I went on to ask Andy if The Sweet‘s back catalogue was available on CD - one friend popped up this morning and gave me a call and said that he couldn’t find them, especially the latter albums that the band wrote themselves and the Sweet FA albums.

A: Right, um, I guess there would be a place on the Sweet website on the forum somewhere where somebody would have copies and I definitely know that if you put an enquiry up on the Sweet message board that there’ll definitely be people there who could help him. What we’ve done is; we’ve kind of created a kind of merchandise thing. I did a series of re-records about fifteen years ago and then did a new series of re-records about ten years ago - they sound exactly like the original recordings, and they’ve been used in TV adverts and everything around so, you have to be careful as to whether you want the absolute originals or whether you want my versions because it’s very difficult to tell the difference.
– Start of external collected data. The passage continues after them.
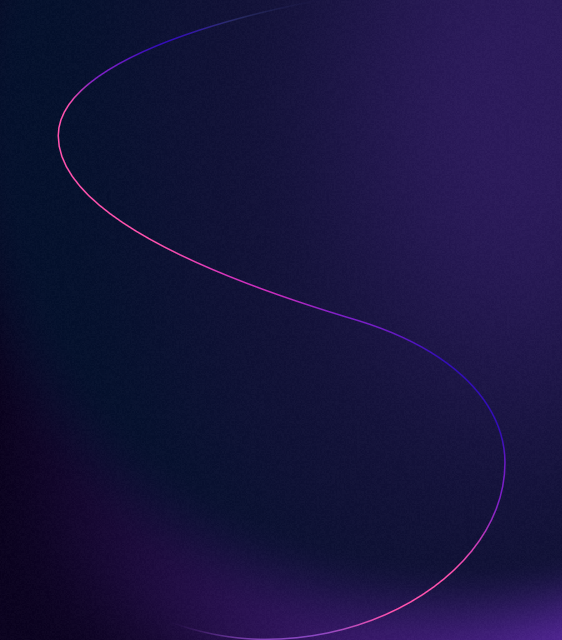
Write a Shadertoy shader that draws this background.

```glsl
// Dark violet backdrop with a soft lower glow, fine grain and a thin neon S-curve.

// Backdrop colours
const vec3 VIOLET   = vec3(0.175, 0.108, 0.360);
const vec3 MIDNIGHT = vec3(0.071, 0.073, 0.218);
const vec3 NAVY     = vec3(0.022, 0.070, 0.178);
const vec3 RIM_DARK = vec3(0.045, 0.014, 0.125);
const vec3 RIM_GLOW = vec3(0.320, 0.148, 0.580);

// Ribbon colours
const vec3 SLATE   = vec3(0.20, 0.22, 0.48);
const vec3 BLUE    = vec3(0.20, 0.05, 0.72);
const vec3 PURPLE  = vec3(0.48, 0.12, 0.78);
const vec3 MAGENTA = vec3(0.80, 0.18, 0.74);
const vec3 PINK    = vec3(1.00, 0.32, 0.68);
const vec3 LILAC   = vec3(0.54, 0.28, 0.76);

// Layout, in units of the canvas height
const float CANVAS_WIDTH  = 0.879;
const vec2  LIGHT_CENTER  = vec2(0.833, 0.844);
const vec2  LIGHT_RADII   = vec2(0.521, 0.781);
const vec2  BASIN_CENTER  = vec2(0.729, 0.805);
const vec2  BASIN_RADII   = vec2(0.742, 0.716);
const float HALF_WIDTH    = 0.0012;
const float GRAIN_CELLS   = 512.0;
const float GRAIN_AMOUNT  = 0.022;

// Chained cubic Beziers: each curve starts where the last one ends
const int CURVES = 5;
const int STEPS  = 24;
const vec2 PATH[16] = vec2[16](
    vec2(0.521, 1.004), vec2(0.299, 0.964), vec2(0.091, 0.889),
    vec2(0.091, 0.788), vec2(0.091, 0.655), vec2(0.378, 0.553),
    vec2(0.560, 0.499), vec2(0.710, 0.453), vec2(0.789, 0.368),
    vec2(0.789, 0.277), vec2(0.789, 0.128), vec2(0.618, 0.001),
    vec2(0.414, 0.001), vec2(0.358, 0.001), vec2(0.299, 0.014),
    vec2(0.254, 0.033));

// Ribbon gradient: colour and position along the path
const int STOPS = 13;
const vec4 GRADIENT[13] = vec4[13](
    vec4(SLATE, 0.20), vec4(BLUE, 0.43), vec4(PURPLE, 0.65),
    vec4(PINK, 0.86), vec4(PINK, 1.45), vec4(MAGENTA, 1.74),
    vec4(PURPLE, 1.98), vec4(BLUE, 2.40), vec4(BLUE, 2.80),
    vec4(PURPLE, 3.10), vec4(PINK, 3.46), vec4(PINK, 3.62),
    vec4(LILAC, 3.88));

float hash(vec2 cell) {
    vec3 q = fract(vec3(cell.xyx) * 0.1031);
    q += dot(q, q.yzx + 33.33);
    return fract((q.x + q.y) * q.z);
}

vec2 bezier(int curve, float t) {
    int i = curve * 3;
    float u = 1.0 - t;
    return u * u * u * PATH[i] + 3.0 * u * u * t * PATH[i + 1]
         + 3.0 * u * t * t * PATH[i + 2] + t * t * t * PATH[i + 3];
}

// Returns the distance to the path and the position along it
vec2 nearestOnPath(vec2 p) {
    vec2 nearest = vec2(10.0, 0.0);
    vec2 a = PATH[0];
    for (int c = 0; c < CURVES; c++) {
        for (int k = 1; k <= STEPS; k++) {
            vec2 b = bezier(c, float(k) / float(STEPS));
            vec2 ab = b - a;
            float h = clamp(dot(p - a, ab) / dot(ab, ab), 0.0, 1.0);
            float d = length(p - a - h * ab);
            if (d < nearest.x)
                nearest = vec2(d, float(c) + (float(k - 1) + h) / float(STEPS));
            a = b;
        }
    }
    return nearest;
}

vec3 ribbonColor(float s) {
    vec3 color = GRADIENT[0].rgb;
    for (int i = 1; i < STOPS; i++)
        color = mix(color, GRADIENT[i].rgb,
                    smoothstep(GRADIENT[i - 1].w, GRADIENT[i].w, s));
    return color;
}

vec3 backdrop(vec2 p) {
    // Violet light on the upper right, cooling to navy
    float light = length((p - LIGHT_CENTER) / LIGHT_RADII);
    vec3 color = mix(VIOLET, MIDNIGHT, smoothstep(0.1, 0.98, light));
    color = mix(color, NAVY, smoothstep(0.85, 1.5, light));

    // Purple rim outside the basin, brighter to the right
    float basin = length((p - BASIN_CENTER) / BASIN_RADII);
    vec3 rim = mix(RIM_DARK, RIM_GLOW, clamp(p.x / CANVAS_WIDTH, 0.0, 1.0));
    rim = mix(rim, RIM_DARK, smoothstep(1.18, 1.5, basin));
    return mix(color, rim, smoothstep(0.95, 1.17, basin));
}

void mainImage(out vec4 fragColor, in vec2 fragCoord) {
    vec2 p = fragCoord / iResolution.y;
    float pixel = 1.0 / iResolution.y;

    vec3 color = backdrop(p);
    color += (hash(floor(p * GRAIN_CELLS)) - 0.5) * GRAIN_AMOUNT;

    // Ribbon, fading out at both ends
    vec2 nearest = nearestOnPath(p);
    float cover = clamp((HALF_WIDTH - nearest.x) / pixel + 0.5, 0.0, 1.0);
    float fade = smoothstep(0.0, 0.4, nearest.y)
               * (1.0 - smoothstep(3.8, 5.0, nearest.y));
    color = mix(color, ribbonColor(nearest.y), cover * fade);

    fragColor = vec4(color, 1.0);
}
```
A: However, A Sweet Life I’m really not sure now whether there are any copies left, and you know what this business is like, once the CD’s that have been produced... I think they’re available, It’s just coming to me they are available online for downloads. Yeah. Maybe not everything’s on iTunes but there are other sites that, I guess if you put in Sweet Life, the Sweet, download, you might be taken to one of these sites.


Even with such a hugely influential and amazing back catalogue as Andy has, I still want to know what is one piece of music that he wishes he could’ve had a hand in creating?


A: (laughs) Um, somebody asked me this question when Gerry Rafferty died, and they, because they knew that Gerry Rafferty’s ‘Baker Street’ won the big Ivor Novello award the same year that I won one. This was the best song lyrically and musically, and I’m afraid I have to say that to have had a hand in writing and producing that as well.


Surely the best sax solo in a rock song ever, I think!


A: Yeah, and do you know it was meant to be a guitar solo? Yeah, but the guitarist didn’t arrive and there was a sax player sitting around in the studio, and they said, do you want to have a go? And he got paid, I would’ve said considering how big it was, quite reasonably…


As always, we finish our interviews asking what, for Andy Scott, is the meaning of life?


A: 42!


And on that Hitchhiker’s Guide To The Galaxy reference, I apologise for keeping Andy Scott from the cricket telecast for so long.


A: That’s alright - Thanks, yeah I’ll go back to the cricket now.


And so it was back to the cricket for the gracious Andy Scott – and a 6 wicket win for England.

Shane Pinnegar
Transcribed by Lana Oldham